I heard the unmistakable sound of someone vomiting in his oxygen mask. I got out of the airplane in record time and spent the next hour in the comfort of the base operations shack watching the ice fall off the wings while Russ cleaned the cockpit.

Psychoanalyzing Russ’s actions and my own, I came to realize all of the blame belongs to me. Russ didn’t want to fly four legs that day and would have been happy with less than my normal 6.5 hours per day of flying. But he wouldn’t tell me that because he didn’t want to seem “unmanly,” our code word that day for a pilot who didn’t have what it takes. I was blinded by my goals. Russ also needed my technique for getting serious about flying that airplane to minimums. I shared my technique with Russ, and I could tell he was wondering why I had never shared it before. So now I’ll share it with you.


Focus and the “pre-planned thought”

I've kept this to myself all these years. I thought it was a personality flaw of mine that required the technique. How can a real jet pilot fall into a trance less than a minute from landing? Over the years, I've noticed other pilots "zone out" at the worst possible moments and had to snap them out of it. "Hey, you okay?" But still, I kept my technique to myself.

Nearly forty years later, speaking to a group of aircraft owners and pilots, I shared the stage with professional race car driver and performance coach Ross Bentley. He spoke about having to snap himself into the moment, even while driving 200 miles per hour in a car that rivaled the speed of our T-37B, only without an ejection seat. In his book, “Performance Pilot,” Ross writes about overcoming negative thoughts and sharpening focus prior to a demanding task. He recommends having a thought ready and available to snap you into the frame of mind needed at the most critical times. He calls these “Pre-Planned Thoughts,” or PPT. It could be something as simple as “smooth and confident.” When distracted, say your PPT to yourself to get back into the zone. I was stunned. It was my technique with science behind it.

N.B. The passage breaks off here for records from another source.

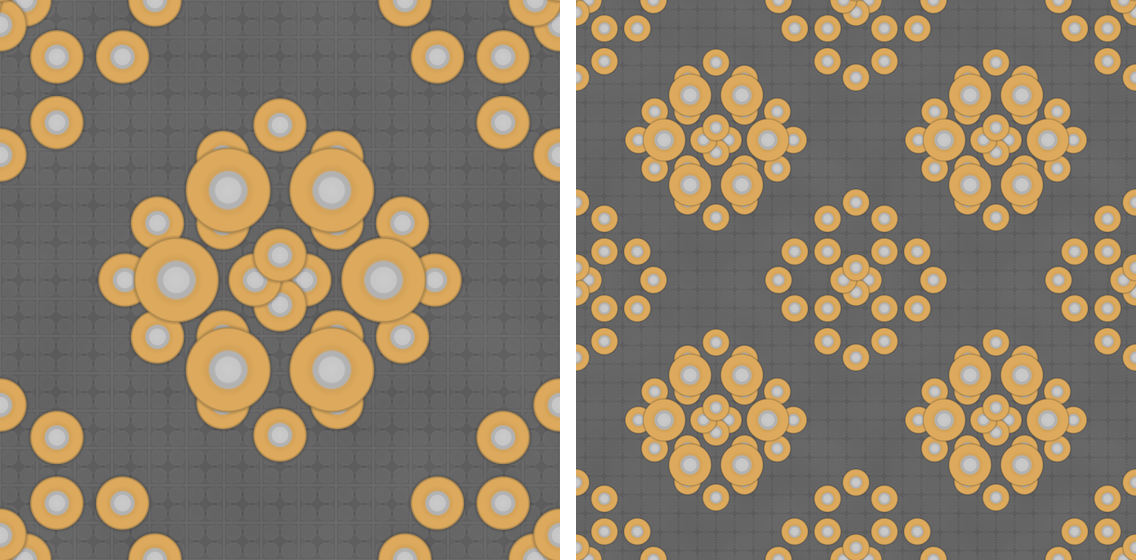
Left, the tile; right, the same tile 2 across and 2 down.
Give the GLSL for this pattern, as a three.js fragment shader.

```glsl
// Gold washers with silver hubs, set in two interlocking rosettes over a grey
// studded grid of 15 by 15 cells. Every washer is a radial profile placed by
// quarter or sixth turns; all distances wrap, so the square tiles seamlessly.
varying vec2 vUv;

const float CELLS = 15.0;
const float SMALL_RADIUS = 0.0477;
const float LARGE_RADIUS = 0.0757;
const vec3 GOLD = vec3(0.868, 0.668, 0.364);
const vec3 GOLD_RIM = vec3(0.62, 0.49, 0.29);
const vec3 SILVER_DARK = vec3(0.70);
const vec3 SILVER_LIGHT = vec3(0.78);

// Shortest offset on the repeating square
vec2 wrapOffset(vec2 d) {
  return fract(d + 0.5) - 0.5;
}

// 1 inside the radius, 0 outside, with a soft edge
float disc(float dist, float radius, float blur) {
  return 1.0 - smoothstep(radius - blur, radius + blur, dist);
}

vec2 gradientAt(vec2 node, float period) {
  node = mod(node, period);
  float h = fract(sin(dot(node, vec2(127.1, 311.7))) * 4375.85);
  return vec2(cos(6.2832 * h), sin(6.2832 * h));
}

// Gradient noise that wraps after a whole number of nodes
float gradientNoise(vec2 uv, float period) {
  vec2 p = uv * period;
  vec2 i = floor(p);
  vec2 f = fract(p);
  vec2 w = f * f * f * (f * (f * 6.0 - 15.0) + 10.0);
  vec2 e = vec2(1.0, 0.0);
  float a = dot(gradientAt(i, period), f);
  float b = dot(gradientAt(i + e.xy, period), f - e.xy);
  float c = dot(gradientAt(i + e.yx, period), f - e.yx);
  float d = dot(gradientAt(i + e.xx, period), f - e.xx);
  return mix(mix(a, b, w.x), mix(c, d, w.x), w.y);
}

// Faint stud: flat face with a slightly brighter rim
float stud(float base, vec2 offset, float radius, float tone) {
  float dist = length(offset);
  float face = tone + 0.012 * smoothstep(0.7, 0.95, dist / radius);
  return mix(base, face, disc(dist, radius, 0.025));
}

// Grey floor of studs and thin raised grid lines
vec3 studdedFloor(vec2 uv) {
  vec2 cell = fract(uv * CELLS) - 0.5;
  vec2 corner = 0.5 - abs(cell);
  float tone = 0.335;
  tone = stud(tone, corner, 0.23, 0.385);
  tone = stud(tone, vec2(abs(cell.x) - 0.5, cell.y), 0.19, 0.38);
  tone = stud(tone, vec2(cell.x, abs(cell.y) - 0.5), 0.19, 0.38);
  tone = stud(tone, cell, 0.20, 0.365);
  tone = stud(tone, abs(cell) - 0.25, 0.225, 0.398);
  float lineDist = min(corner.x, corner.y);
  tone = mix(tone, 0.36, 0.6 * disc(lineDist, 0.06, 0.02));
  tone = mix(tone, 0.415, disc(lineDist, 0.03, 0.018));
  tone += 0.025 * gradientNoise(uv, 6.0);
  return vec3(tone);
}

// One gold washer with its contact shadow and stepped silver hub
vec3 paintWasher(vec3 under, vec2 uv, vec2 centre, float radius) {
  float dist = length(wrapOffset(uv - centre));
  float t = dist / radius;
  vec3 face = GOLD * (1.0 - 0.05 * smoothstep(0.7, 0.45, t));
  face = mix(face, GOLD_RIM, 0.85 * smoothstep(radius - 0.0045, radius, dist));
  vec3 hub = mix(SILVER_DARK, SILVER_LIGHT, disc(t, 0.31, 0.03));
  hub += 0.015 * (1.0 - smoothstep(0.0, 0.25, t));
  face = mix(face, hub, disc(t, 0.455, 0.035));
  under *= mix(0.86, 1.0, smoothstep(radius, radius + 0.006, dist));
  return mix(under, face, disc(dist, radius, 0.0013));
}

// Twenty small washers with fourfold symmetry
vec3 paintRosette(vec3 color, vec2 uv, vec2 centre) {
  vec2 a = vec2(1.0, 0.0);
  for (int i = 0; i < 4; i++) {
    vec2 b = vec2(a.y, -a.x);
    color = paintWasher(color, uv, centre + 0.0443 * a, SMALL_RADIUS);
    color = paintWasher(color, uv, centre + 0.2768 * a, SMALL_RADIUS);
    color = paintWasher(color, uv, centre + 0.1016 * (a + b), SMALL_RADIUS);
    color = paintWasher(color, uv, centre + 0.2188 * a + 0.1016 * b, SMALL_RADIUS);
    color = paintWasher(color, uv, centre + 0.2188 * a - 0.1016 * b, SMALL_RADIUS);
    a = b;
  }
  return color;
}

// Six large washers at the corners of a hexagon
vec3 paintHexagon(vec3 color, vec2 uv, vec2 centre) {
  for (int i = 0; i < 6; i++) {
    float angle = radians(60.0 * float(i));
    vec2 spoke = 0.185 * vec2(cos(angle), sin(angle));
    color = paintWasher(color, uv, centre + spoke, LARGE_RADIUS);
  }
  return color;
}

void main() {
  vec3 color = studdedFloor(vUv);
  color = paintRosette(color, vUv, vec2(0.0));
  color = paintRosette(color, vUv, vec2(0.5));
  color = paintHexagon(color, vUv, vec2(0.5));
  gl_FragColor = vec4(color, 1.0);
}
```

The old Air Force and Navy compartmentalization studies were meant to detect failing aviators who were unable to focus on flying when distracted by social, family, and work-related stressors. They told us this in just so many words. But I think many of us took another lesson from the studies, the need to get better at compartmentalizing those social, family, and work-related parts of our lives away from the cockpit. In other words, we need to focus on flying when we are flying!

But how do you maintain focus for several hours? My longest flight strapped to a pilot’s seat was about 20 hours in an Air Force Boeing 707. I’ve done 14 a few times in a Gulfstream V, but with an augmented crew. How do you shake yourself into really concentrating for the last ten minutes of flight, when you’ve been flying for ten hours and have been on duty for fourteen?

After my flight where I fixated on the deviation needles in the T-37, I started telling myself, “I am in approach mode now,” just as the glide slope needle started to move and once again as I settled onto the glide path. Now keep in mind this was before I ever touched an airplane that could fly a coupled approach and I graduated to a cockpit with a button that said “Approach.” I was putting myself into approach mode. This has always served to remind me that I need to focus on the task at hand, flying an approach down to minimums.

“I am in approach mode now.” That is my PPT. It reminds me to get back to the basics of placing 90% of my focus on the aircraft’s attitude and dividing the rest of my scan on course and heading, altitude and vertical path, airspeed and thrust. Whatever was distracting me before is gone because I am in approach mode now.

We thought of compartmentalization to include a compartment for flight, and one or more compartments for everything else. The flight compartment has become so large (aircraft control, navigation, communications, surveillance, etc.) that you can no longer focus on the entire compartment. I think we need compartments within that very large compartment. And for the most intense compartments, we need PPTs.

Don’t use my PPTs, unless they really speak to you. But these speak to me. Along with “I am in approach mode now,” I use one other. Prior to every takeoff I say to myself, “I am a jet pilot now.”

Silly? Perhaps. But for me, these PPTs are effective.